ASSIGNMENT — The full set of entries is to be returned word for word.

=====

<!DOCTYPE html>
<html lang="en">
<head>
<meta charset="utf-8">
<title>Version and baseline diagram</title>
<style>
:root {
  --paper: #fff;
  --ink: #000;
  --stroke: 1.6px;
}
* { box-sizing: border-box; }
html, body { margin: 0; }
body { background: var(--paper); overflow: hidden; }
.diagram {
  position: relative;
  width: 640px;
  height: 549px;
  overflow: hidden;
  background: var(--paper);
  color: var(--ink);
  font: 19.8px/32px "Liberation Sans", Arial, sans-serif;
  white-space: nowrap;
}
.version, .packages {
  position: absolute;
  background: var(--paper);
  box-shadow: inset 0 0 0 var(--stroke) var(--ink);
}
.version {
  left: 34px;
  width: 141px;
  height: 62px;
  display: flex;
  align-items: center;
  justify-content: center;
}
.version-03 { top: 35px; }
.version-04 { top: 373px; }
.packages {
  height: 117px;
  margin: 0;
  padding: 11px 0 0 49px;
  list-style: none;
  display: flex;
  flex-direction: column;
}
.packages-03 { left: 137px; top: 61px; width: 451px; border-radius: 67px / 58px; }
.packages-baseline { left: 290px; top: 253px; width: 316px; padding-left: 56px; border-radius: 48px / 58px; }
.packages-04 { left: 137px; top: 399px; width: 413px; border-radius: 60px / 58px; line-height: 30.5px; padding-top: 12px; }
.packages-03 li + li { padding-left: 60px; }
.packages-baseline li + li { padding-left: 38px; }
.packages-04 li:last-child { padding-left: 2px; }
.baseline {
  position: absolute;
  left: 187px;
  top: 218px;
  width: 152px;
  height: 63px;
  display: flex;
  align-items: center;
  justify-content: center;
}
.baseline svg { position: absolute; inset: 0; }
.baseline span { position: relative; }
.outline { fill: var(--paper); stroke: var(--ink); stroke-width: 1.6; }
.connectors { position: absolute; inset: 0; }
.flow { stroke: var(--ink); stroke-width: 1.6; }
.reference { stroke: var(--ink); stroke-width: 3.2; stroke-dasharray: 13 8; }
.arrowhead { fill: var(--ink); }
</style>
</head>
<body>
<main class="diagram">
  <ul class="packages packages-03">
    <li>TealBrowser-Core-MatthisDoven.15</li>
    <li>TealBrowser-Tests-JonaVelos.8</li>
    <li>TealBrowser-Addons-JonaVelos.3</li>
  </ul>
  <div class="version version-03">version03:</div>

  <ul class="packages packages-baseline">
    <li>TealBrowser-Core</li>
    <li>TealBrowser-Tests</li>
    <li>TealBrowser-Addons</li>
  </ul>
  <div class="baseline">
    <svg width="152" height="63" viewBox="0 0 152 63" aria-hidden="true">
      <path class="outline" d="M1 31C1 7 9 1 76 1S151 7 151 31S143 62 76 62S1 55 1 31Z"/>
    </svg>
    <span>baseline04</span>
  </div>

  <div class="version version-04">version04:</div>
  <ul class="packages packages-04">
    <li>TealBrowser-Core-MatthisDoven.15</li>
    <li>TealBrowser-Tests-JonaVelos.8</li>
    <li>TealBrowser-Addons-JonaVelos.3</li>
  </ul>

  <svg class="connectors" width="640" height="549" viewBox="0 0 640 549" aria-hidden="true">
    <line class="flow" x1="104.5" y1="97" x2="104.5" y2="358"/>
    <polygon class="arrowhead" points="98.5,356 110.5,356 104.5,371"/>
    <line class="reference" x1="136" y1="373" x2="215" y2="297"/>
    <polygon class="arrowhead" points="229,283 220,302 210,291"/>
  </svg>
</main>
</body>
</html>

=====

PROBLEM SOLUTION —
<!DOCTYPE html>
<html lang="en">
<head>
<meta charset="utf-8">
<title>Version and baseline diagram</title>
<style>
:root {
  --paper: #fff;
  --ink: #000;
  --stroke: 1.6px;
}
* { box-sizing: border-box; }
html, body { margin: 0; }
body { background: var(--paper); overflow: hidden; }
.diagram {
  position: relative;
  width: 640px;
  height: 549px;
  overflow: hidden;
  background: var(--paper);
  color: var(--ink);
  font: 19.8px/32px "Liberation Sans", Arial, sans-serif;
  white-space: nowrap;
}
.version, .packages {
  position: absolute;
  background: var(--paper);
  box-shadow: inset 0 0 0 var(--stroke) var(--ink);
}
.version {
  left: 34px;
  width: 141px;
  height: 62px;
  display: flex;
  align-items: center;
  justify-content: center;
}
.version-03 { top: 35px; }
.version-04 { top: 373px; }
.packages {
  height: 117px;
  margin: 0;
  padding: 11px 0 0 49px;
  list-style: none;
  display: flex;
  flex-direction: column;
}
.packages-03 { left: 137px; top: 61px; width: 451px; border-radius: 67px / 58px; }
.packages-baseline { left: 290px; top: 253px; width: 316px; padding-left: 56px; border-radius: 48px / 58px; }
.packages-04 { left: 137px; top: 399px; width: 413px; border-radius: 60px / 58px; line-height: 30.5px; padding-top: 12px; }
.packages-03 li + li { padding-left: 60px; }
.packages-baseline li + li { padding-left: 38px; }
.packages-04 li:last-child { padding-left: 2px; }
.baseline {
  position: absolute;
  left: 187px;
  top: 218px;
  width: 152px;
  height: 63px;
  display: flex;
  align-items: center;
  justify-content: center;
}
.baseline svg { position: absolute; inset: 0; }
.baseline span { position: relative; }
.outline { fill: var(--paper); stroke: var(--ink); stroke-width: 1.6; }
.connectors { position: absolute; inset: 0; }
.flow { stroke: var(--ink); stroke-width: 1.6; }
.reference { stroke: var(--ink); stroke-width: 3.2; stroke-dasharray: 13 8; }
.arrowhead { fill: var(--ink); }
</style>
</head>
<body>
<main class="diagram">
  <ul class="packages packages-03">
    <li>TealBrowser-Core-MatthisDoven.15</li>
    <li>TealBrowser-Tests-JonaVelos.8</li>
    <li>TealBrowser-Addons-JonaVelos.3</li>
  </ul>
  <div class="version version-03">version03:</div>

  <ul class="packages packages-baseline">
    <li>TealBrowser-Core</li>
    <li>TealBrowser-Tests</li>
    <li>TealBrowser-Addons</li>
  </ul>
  <div class="baseline">
    <svg width="152" height="63" viewBox="0 0 152 63" aria-hidden="true">
      <path class="outline" d="M1 31C1 7 9 1 76 1S151 7 151 31S143 62 76 62S1 55 1 31Z"/>
    </svg>
    <span>baseline04</span>
  </div>

  <div class="version version-04">version04:</div>
  <ul class="packages packages-04">
    <li>TealBrowser-Core-MatthisDoven.15</li>
    <li>TealBrowser-Tests-JonaVelos.8</li>
    <li>TealBrowser-Addons-JonaVelos.3</li>
  </ul>

  <svg class="connectors" width="640" height="549" viewBox="0 0 640 549" aria-hidden="true">
    <line class="flow" x1="104.5" y1="97" x2="104.5" y2="358"/>
    <polygon class="arrowhead" points="98.5,356 110.5,356 104.5,371"/>
    <line class="reference" x1="136" y1="373" x2="215" y2="297"/>
    <polygon class="arrowhead" points="229,283 220,302 210,291"/>
  </svg>
</main>
</body>
</html>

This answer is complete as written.